RAY SUAREZ: One elderly attorney said, "Everybody thinks those days are behind us and we're moving forward in the correct direction." One African-American young man said, "Look, this kind of thing wouldn't happen today. I'm not sure we need to go back to those times."

JERRY MITCHELL: Right.

RAY SUAREZ: Why do this?

JERRY MITCHELL: Well, I think there are several reasons. One is, you know, there's no statute of limitations on murder, and there's a reason for that. There's a reason that murder doesn't have a statute of limitation, because information may come about -- you know, in Indiana, the daughter of a man who committed murder came forward after several decades.
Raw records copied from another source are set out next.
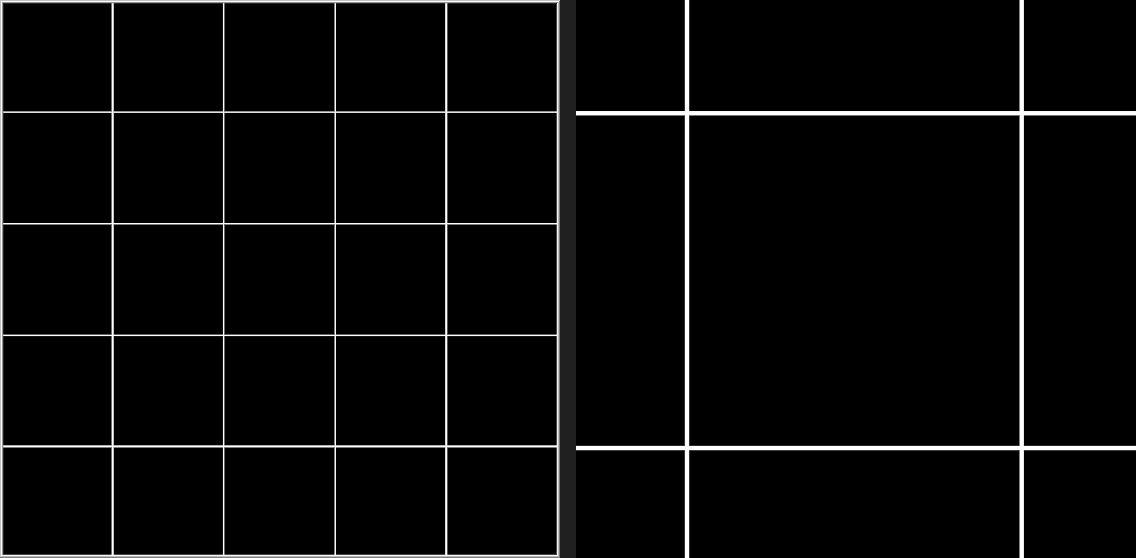
Left: the whole. Right: its middle third, enlarged.
Write a WebGL 1 fragment shader that draws this pattern.

```glsl
precision highp float;
// A black board of five by five square cells, ruled with fine white lines,
// a few of them heavier, inside a thin bevelled frame of greys and white.
// Lines and frame are bands with exact box coverage; one unit is one cell.
uniform vec2 u_resolution;

// Share of a pixel centred at t that lies between lo and hi.
float band(float t, float lo, float hi, float pixel) {
    return clamp((min(t + 0.5 * pixel, hi) - max(t - 0.5 * pixel, lo)) / pixel, 0.0, 1.0);
}

// Ruled line; a heavy one also grows toward the board centre.
float ruledLine(float t, float centre, float heavy, float pixel) {
    float halfWidth = mix(0.0066, 0.0098, heavy);
    float c = centre + heavy * 0.0049 * sign(2.5 - centre);
    return band(t, c - halfWidth, c + halfWidth, pixel);
}

// Three frame strips, shaded from the outer edge inward.
float frameStrips(float depth, vec3 shades, float pixel) {
    float strip = 0.0098;
    return shades.x * band(depth, -1.0, strip, pixel)
         + shades.y * band(depth, strip, 2.0 * strip, pixel)
         + shades.z * band(depth, 2.0 * strip, 3.0 * strip, pixel);
}

void main() {
    vec2 board = vec2(5.0196, 5.0);
    vec2 p = gl_FragCoord.xy / u_resolution * board;
    vec2 pixel = board / u_resolution;

    // Inner grid: both outer verticals and the lowest horizontal are heavy.
    float grid = 0.0;
    for (int i = 1; i <= 4; i++) {
        float k = float(i);
        float heavyColumn = (i == 1 || i == 4) ? 1.0 : 0.0;
        float heavyRow = (i == 1) ? 1.0 : 0.0;
        grid = max(grid, ruledLine(p.x, k + 0.0049, heavyColumn, pixel.x));
        grid = max(grid, ruledLine(p.y, k - 0.0049, heavyRow, pixel.y));
    }

    // Bevel: left and top are lit, right and bottom fall into shade.
    float litDepth = min(p.x, board.y - p.y);
    float shadeDepth = min(board.x - p.x, p.y);
    float depth = min(litDepth, shadeDepth);
    vec3 shades = litDepth < shadeDepth ? vec3(0.76, 1.0, 0.49) : vec3(0.49, 0.76, 1.0);
    float edge = frameStrips(depth, shades, pixel.y);
    float inside = 1.0 - band(depth, -1.0, 0.0294, pixel.y);

    gl_FragColor = vec4(vec3(edge + grid * inside), 1.0);
}
```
She was a child at the time.

You have, also, you know, the families themselves. I know I was talking to one woman one time whose daughter had been murdered -- it was not a civil rights activist. It was a white woman. And she had told me, "Why are you writing about these cases all the time? Why don't you just leave it alone?"

And she mentioned about her daughter being murdered, and the man she believed was the killer had been acquitted. So he couldn't be tried again. And I said, "Well, how would you feel if he could be tried again?" She said, "Well, I'd be all for it." And I said, "Well, don't you think these families feel the same way?"

Unexplained killings

RAY SUAREZ: Beyond the 74 that are the now-focus of this cold case squad, are there tens, dozens, scores more of these unexplained killings that we'll, in fact, never know what happened?

JERRY MITCHELL: Unfortunately, yes. I mean, I know that the Southern Poverty Law Center, they have, I think, a list of about 127 killings that we know of, and some of those we just have a name and maybe a date. We know very little more than that.

And so, obviously, those kind of cases are going to be extremely difficult to resurrect and bring about. But then there are the others that we know nothing about that didn't even make the list, unfortunately.

RAY SUAREZ: And, Jerry Mitchell, thanks for joining us.

JERRY MITCHELL: Thank you.